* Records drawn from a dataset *
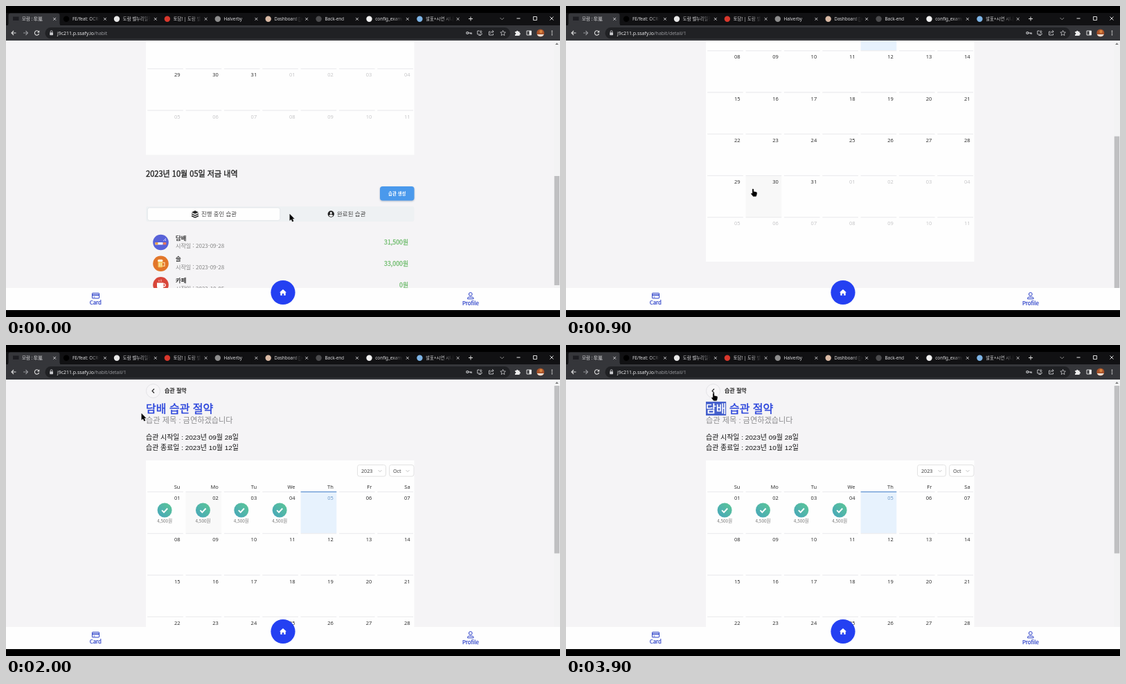
These frames come from a looping animation (800 px wide and 450 px high, 4 s). An HTML page:

```html
<!DOCTYPE html>
<html lang="ko">
<head>
<meta charset="utf-8">
<title>Habit savings</title>
<style>
html, body { margin: 0; width: 100%; height: 100%; overflow: hidden; background: #000; }
svg { display: block; width: 800px; height: 450px; }
text { font-family: 'Noto Sans CJK KR', 'Noto Sans', sans-serif; white-space: pre; }
.ui { font-family: 'Noto Sans', 'Noto Sans CJK KR', sans-serif; }
.doc { font-family: 'Liberation Sans', 'Noto Sans CJK KR', sans-serif; }
.raised { filter: drop-shadow(0 1px 1.2px rgba(40, 70, 110, .35)); }
</style>
</head>
<body>
<svg id="stage" viewBox="0 0 800 450" xmlns="http://www.w3.org/2000/svg"></svg>
<script>
const LOOP = 4000, STEP = 100;
const BLUE = '#2c46dc', NAV = '#2a3fc8', PAGE = '#f5f4f6', INK = '#222', STRIP = '#111113', BAR = '#35363a';

// Drawing helpers; text is placed by its vertical middle.
const rect = (x, y, w, h, fill, more = '') =>
  `<rect x="${x}" y="${y}" width="${w}" height="${h}" fill="${fill}" ${more}/>`;
const disc = (x, y, r, fill, more = '') =>
  `<circle cx="${x}" cy="${y}" r="${r}" fill="${fill}" ${more}/>`;
const line = (d, color, w = 1, more = '') =>
  `<path d="${d}" fill="none" stroke="${color}" stroke-width="${w}" ${more}/>`;
const fill = (d, color, more = '') => `<path d="${d}" fill="${color}" ${more}/>`;
const text = (x, y, size, str, color = INK, more = '') =>
  `<text x="${x}" y="${(y + size * 0.36).toFixed(2)}" font-size="${size}" fill="${color}" ${more}>${str}</text>`;
// Medium weight: regular glyphs with a hairline outline.
const medium = (x, y, size, str, color = INK, more = '') =>
  text(x, y, size, str, color, `stroke="${color}" stroke-width="${size * 0.03}" ${more}`);
const at = (x, y, body) => `<g transform="translate(${x} ${y})">${body}</g>`;
const END = 'text-anchor="end"', MID = 'text-anchor="middle"';
const UI = 'class="ui"', DOC = 'class="doc"';
const two = n => String(n).padStart(2, '0');

// Calendar grid, placed for the detail page at scroll 0.
const COL = 55.35, ROW = 60.25;
const cellX = c => 204.2 + c * COL;
const cellY = r => 212.5 + r * ROW;

function calendar(detail) {
  let s = rect(202, 167, 387.5, 411, '#fefefe');
  s += rect(507.5, 173.5, 41, 16.5, '#fff', 'rx="3" stroke="#e2e2e2"');
  s += rect(553.5, 173.5, 35.5, 16.5, '#fff', 'rx="3" stroke="#e2e2e2"');
  s += text(513, 182, 7.2, '2023', '#444', UI) + text(559, 182, 7.2, 'Oct', '#444', UI);
  for (const x of [540, 580]) s += line(`M${x - 2.5} 181l2.5 2.5 2.5-2.5`, '#bbb', 0.9);
  ['Su', 'Mo', 'Tu', 'We', 'Th', 'Fr', 'Sa'].forEach((d, c) => {
    s += text(cellX(c) + 47.3, 205, 7.5, d, '#333', UI + ' ' + END);
  });
  for (let i = 0; i < 42; i++) {
    const c = i % 7, x = cellX(c), y = cellY(i / 7 | 0);
    const now = i === 4, out = i > 30;
    if (now) s += rect(x, y, 51.7, 60, '#e7f2fd');
    if (detail && [1, 15, 29].includes(i)) s += rect(x, y, 51.7, 60, '#f5f5f5', `id="day${i + 1}" opacity="0"`);
    s += rect(x, y - 0.6, 51.7, 1.2, now ? '#5a8fd0' : '#ececee');
    s += text(x + 47.3, y + 9, 7.5, two(out ? i - 30 : i + 1),
      now ? '#6f9ccb' : out ? '#c6c6c8' : '#333', UI + ' ' + END);
    if (detail && i < 4) {
      const cx = x + 24.9;
      s += disc(cx, y + 26.5, 10.5, 'url(#mint)');
      s += line(`M${cx - 4} ${y + 26.7}l2.9 2.9 5.2-5.6`, '#fff', 1.9);
      s += text(cx, y + 42, 6.4, '4,500원', '#777', MID);
    }
  }
  return s;
}

const button = (x, y, w, label) =>
  rect(x, y, w, 20.6, '#4a99ec', 'rx="4" class="raised"') +
  text(x + w / 2, y + 10.3, 6.4, label, '#fff', MID + ' font-weight="700"');

const smoke = rect(-8, 0, 11, 3.4, '#fff') + rect(-8, 0, 4, 3.4, '#f0a24a') + rect(3.4, 0, 4.4, 3.4, '#e9775a') +
  line('M4-2c0-2 3-1 3-4M7-2v-2', '#cfd2ff', 0.9);
const beer = rect(-4, -4.5, 6.5, 10, '#f6c65a', 'rx="1"') + rect(-4.5, -6, 7.5, 3.4, '#fff4dc', 'rx="1.7"') +
  line('M2.5-1.5h3v5h-3M-2-1v5M.5-1v5', '#ffe9bd', 1.1);
const cup = fill('M-5.5-3h9.5v5c0 3-2 4-4.7 4s-4.8-1-4.8-4z', '#fff') +
  line('M4-1.5c4-.5 3.5 4.5-.3 4.2', '#fff', 1.2) + line('M-2.5-4.5v-2.5M.5-4.5v-3.2', '#ffd8d0', 0.9);

function habitPage() {
  let s = at(0, -362.7, calendar(false));
  s += medium(202, 243, 11.05, '2023년 10월 05일 저금 내역');
  s += button(540, 261, 49.5, '습관 생성');
  s += rect(202, 290, 387.5, 22, '#eef1f3', 'rx="3"');
  s += rect(204.3, 291.8, 191.5, 18.6, '#fefefe', 'rx="3" stroke="#dfe3e6" stroke-width=".8"');
  s += fill('M273 296l5 2.4-5 2.4-5-2.4zM268 300l5 2.4 5-2.4v1.6l-5 2.4-5-2.4zM268 302.8l5 2.4 5-2.4v1.6l-5 2.4-5-2.4z', INK);
  s += text(282, 301, 8.4, '진행 중인 습관', '#444');
  s += disc(469.3, 301, 4.7, INK) + disc(469.3, 299.4, 1.5, '#fff') +
    fill('M466.3 303.6c1-2.4 5-2.4 6 0-1.6 1.8-4.4 1.8-6 0z', '#fff');
  s += text(478, 301, 8.5, '완료된 습관', '#444');
  [['담배', '09-28', '31,500원', '#5862d8', smoke],
   ['술', '09-28', '33,000원', '#e2762a', beer],
   ['카페', '10-05', '0원', '#d8463a', cup]].forEach(([name, day, sum, color, icon], i) => {
    const y = 342 + i * 30.7;
    s += disc(223.5, y, 11.3, color) + at(223.5, y, icon);
    s += medium(245, y - 6.3, 8.3, name);
    s += text(245, y + 5.4, 8.05, '시작일 : 2023-' + day, '#858585');
    s += medium(581, y, 8.8, sum, '#6dbb6b', END);
  });
  return s + button(342.5, 425, 106.5, '오늘 습관으로 아낀 돈 저금하기');
}

function detailPage() {
  const title = color => medium(202, 92, 16, '담배 습관 절약', color);
  return disc(212.5, 66.5, 10, '#f7f6f8', 'stroke="#e3e3e6"') +
    line('M214 63.5l-3 3 3 3', INK, 1.1) +
    text(229, 66.3, 8, '습관 절약', INK, 'font-weight="700"') +
    title(BLUE) +
    `<g clip-path="url(#picked)">${rect(202, 82, 29.4, 20, '#4560cc')}${title('#fff')}</g>` +
    text(202, 109, 11.2, '습관 제목 : 금연하겠습니다', '#8c8c8e', DOC) +
    text(202, 133.7, 9.95, '습관 시작일 : 2023년 09월 28일', '#111', DOC) +
    text(202, 148.7, 9.95, '습관 종료일 : 2023년 10월 12일', '#111', DOC) +
    calendar(true);
}

const cross = (x, y, r, c) => line(`M${x - r} ${y - r}l${2 * r} ${2 * r}m0 ${-2 * r}l${-2 * r} ${2 * r}`, c, 0.9);

function tabs() {
  let s = rect(0, 0, 800, 10, '#000') + rect(0, 10, 800, 18, STRIP) + rect(0, 28, 800, 22, BAR);
  s += fill('M1 28.5q2.5-.5 2.5-3v-12q0-3 3-3h68q3 0 3 3v12q0 2.5 2.5 3z', BAR);
  [['모람 : 牟嵐', '#1d1d22'], ['FE/feat: OCR구현', '#000'], ['도람 벨누리일정', '#e8e8e8'],
   ['토담! | 도람 벨', '#d8372c'], ['Halverby', '#8d8d8d'], ['Dashboard [Jenkins]', '#d9b9a4'],
   ['Back-end', '#4a4a4c'], ['config_example', '#f2f2f2'], ['발표+시연 시나리오', '#7db4e6']].forEach(([name, color], i) => {
    const x = 14.2 + i * 72.9, end = x + 55.2 - i * 0.1;
    s += i === 0 ? rect(10, 15.5, 8.5, 5.5, color) : disc(x, 18.8, 4.2, color);
    s += text(x + 8.8, 18.6, 6.4, name, '#dcdcde', UI);
    if (i) s += rect(end - 21, 11, 15, 16, 'url(#fade)') + rect(end - 6.2, 11, 23, 16, STRIP);
    s += cross(end + 0.8, 18.8, 1.9, '#d6d6d8');
  });
  s += line('M668 18.5h6M671 15.5v6', '#ddd') + line('M713.5 17l2.8 2.8 2.8-2.8', '#999', 0.9);
  return s + line('M737.5 18h5', '#eee') + line('M761.5 15.5h5v5h-5z', '#eee', 0.9) + cross(788, 18, 2.5, '#eee');
}

function toolbar() {
  const g = '#c9cacd';
  let s = line('M14.5 39h-6.5m3-3l-3 3 3 3', '#ddd', 1.1) + line('M25 39h6.5m-3-3l3 3-3 3', '#929397', 1.1);
  s += line('M47.2 37.2a3.2 3.2 0 1 0 .4 2.8', '#ddd', 1.1) + fill('M48.3 35.2v3.3h-3.3z', '#ddd');
  s += rect(56.5, 31, 671.5, 16.5, '#202124', 'rx="8.2"');
  s += rect(63.2, 38.2, 4.8, 4, g, 'rx=".6"') + line('M64.2 38.5v-1.5a1.4 1.4 0 0 1 2.8 0v1.5', g, 0.8);
  s += text(74, 39, 6.95, 'j9c211.p.ssafy.io<tspan id="path" fill="#96979b"></tspan>', '#e8e8ea', UI);
  s += disc(666.3, 39, 1.5, 'none', `stroke="${g}" stroke-width="1.2"`) + line('M668 39h4.2v2M670.5 39v1.5', g, 1.1);
  s += line('M684 36h-3.2v5h6.4v-1.5M682.5 42.5h3.5M685.8 35v3.5m-1.7-1.5l1.7 1.7 1.7-1.7', g, 0.9);
  s += line('M699.5 37h-2v5h6v-2M699.5 40c.3-2.5 2-3 4.5-3m-1.8-1.8l2 1.8-2 1.8', g, 0.9);
  s += line('M717.6 35.4l1.1 2.5 2.7.2-2 1.8.6 2.7-2.4-1.4-2.4 1.4.6-2.7-2-1.8 2.7-.2z', g, 0.8);
  s += fill('M735 37h2a1.3 1.3 0 0 1 2.6 0h2v2a1.3 1.3 0 0 1 0 2.6v1.4h-6.6v-1.8a1.3 1.3 0 0 0 0-2.6z', '#eee');
  s += line('M752 36h6.5v6h-6.5z', '#eee', 0.9) + rect(755.5, 36, 3, 6, '#eee');
  s += disc(771.8, 39, 5.5, '#a9532a') + fill('M766.8 41a5.5 5.5 0 0 0 10 0z', '#eadfd6') + disc(772.5, 37, 2.2, '#d9843e');
  for (const y of [36.4, 39, 41.6]) s += disc(788.5, y, 0.85, '#ddd');
  return s;
}

function bottomNav() {
  let s = rect(0, 408, 800, 32, '#fefefe') + rect(0, 440, 800, 10, '#000');
  s += rect(124.5, 415.5, 10, 7.5, 'none', `rx=".6" stroke="${NAV}"`) +
    rect(124.5, 417.3, 10, 1.6, NAV) + line('M126 421h2.5', NAV, 0.8);
  s += medium(129.3, 429.6, 7.8, 'Card', NAV, MID);
  s += disc(670.8, 417, 2.4, 'none', `stroke="${NAV}"`) +
    line('M666.5 423.8v-.6q0-2 2-2h4.6q2 0 2 2v.6z', NAV, 1);
  s += medium(670.8, 430, 7.8, 'Profile', NAV, MID);
  s += disc(400, 414.5, 17.6, '#2440f2');
  return s + fill('M400 410l5 4.5h-1.3v4.3h-2.5v-2.8h-2.4v2.8h-2.5v-4.3h-1.3z', '#fff');
}

const pointers = {
  arrow: fill('M0 0v9l2.1-1.9 1.6 3.5 1.6-.7-1.6-3.4h2.7z', '#000', 'stroke="#000" stroke-width=".4"'),
  hand: fill('M-.8 0q.9-.8 1.7.2v3.3l3.8.8q1.1.4 1 1.6l-.6 3.2-.8 1.5h-4l-2.8-3.5q-.5-1.2.7-1.2l1 .7z', '#000', 'stroke="#000" stroke-width=".3"'),
  beam: line('M-2.3-4.5h1.8l.5.5.5-.5h1.8M0-4v8M-2.3 4.5h1.8l.5-.5.5.5h1.8', '#000', 1.1)
};

const $ = id => document.getElementById(id);
$('stage').innerHTML = `<defs>
  <linearGradient id="mint" x1="0" y1="1" x2="1" y2="0"><stop stop-color="#47a5bd"/><stop offset="1" stop-color="#5cc795"/></linearGradient>
  <linearGradient id="fade"><stop stop-color="${STRIP}" stop-opacity="0"/><stop offset="1" stop-color="${STRIP}"/></linearGradient>
  <clipPath id="picked"><rect id="pick" x="202" y="80" width="0" height="24"/></clipPath></defs>` +
  rect(0, 50, 800, 390, PAGE) +
  `<g id="habit">${habitPage()}</g><g id="detail">${detailPage()}</g>` +
  rect(791, 50, 9, 390, '#f3f3f4') + fill('M795.5 53.3l2.3 2.7h-4.6z', '#777') +
  rect(791.8, 59, 7.4, 100, '#bfbfc1', 'id="thumb"') + tabs() + toolbar() + bottomNav() +
  `<g id="pointer">${Object.entries(pointers).map(([k, v]) => `<g id="${k}">${v}</g>`).join('')}</g>`;

// Each track is a list of [time, ...values], blended smoothly in between.
const tracks = {
  move: [[0, 409.8, 301.3], [100, 404, 300], [500, 268, 268], [600, 263.8, 266.3], [900, 270, 265], [1200, 286, 258],
    [1400, 298.5, 255], [1600, 290, 238], [2000, 195.8, 99.3], [2300, 198, 101], [2700, 238, 105],
    [3000, 231, 93], [3300, 203, 93], [3600, 213, 70], [4000, 213, 70]],
  habit: [[0, 0], [100, 8], [400, 68]],
  detail: [[1100, 208], [1400, 90], [1700, 0]],
  day30: [[800, 0], [900, 0.6], [1000, 1], [1300, 1], [1400, 0.9], [1600, 0]],
  day16: [[1300, 0], [1400, 0.95], [1500, 1], [1700, 0]],
  day2: [[1500, 0], [1600, 1], [1800, 1], [2000, 0.5], [2200, 0]]
};

function sample(keys, t) {
  const i = keys.findIndex(k => k[0] > t);
  if (i === 0) return keys[0].slice(1);
  if (i < 0) return keys[keys.length - 1].slice(1);
  const a = keys[i - 1], b = keys[i];
  const u = (t - a[0]) / (b[0] - a[0]), e = u * u * (3 - 2 * u);
  return a.slice(1).map((v, n) => v + (b[n + 1] - v) * e);
}

function pointerKind(t) {
  if (t < 700) return 'arrow';
  if (t < 1800) return 'hand';
  if (t < 2400) return 'arrow';
  return t < 3500 ? 'beam' : 'hand';
}

const show = (id, on) => $(id).setAttribute('display', on ? 'inline' : 'none');
const shift = (id, x, y) => $(id).setAttribute('transform', `translate(${x.toFixed(2)} ${y.toFixed(2)})`);

function draw(t) {
  const onDetail = t >= 800;
  const [scroll] = sample(onDetail ? tracks.detail : tracks.habit, t);
  show('habit', !onDetail);
  show('detail', onDetail);
  shift(onDetail ? 'detail' : 'habit', 0, -scroll);
  $('path').textContent = onDetail ? '/habit/detail/1' : '/habit';
  $('thumb').setAttribute('y', onDetail ? 59 + scroll * 0.623 : 246 + scroll * 0.4);
  $('thumb').setAttribute('height', onDetail ? 242.5 : 158);
  for (const id of ['day2', 'day16', 'day30']) $(id).setAttribute('opacity', sample(tracks[id], t)[0]);
  $('pick').setAttribute('width', t < 3100 ? 0 : t < 3200 ? 14.7 : 29.4);
  $('pick').setAttribute('x', t < 3200 ? 216.7 : 202);
  const kind = pointerKind(t);
  for (const k in pointers) show(k, k === kind);
  shift('pointer', ...sample(tracks.move, t));
}

function tick() {
  const t = (performance.now() + 20) % LOOP;
  draw(Math.floor(t / STEP) * STEP);
  requestAnimationFrame(tick);
}
tick();
</script>
</body>
</html>
```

* Requirement *
Provide the number of lines in the entries above on which the string "function" is found, and no other text.

* Answer section *
10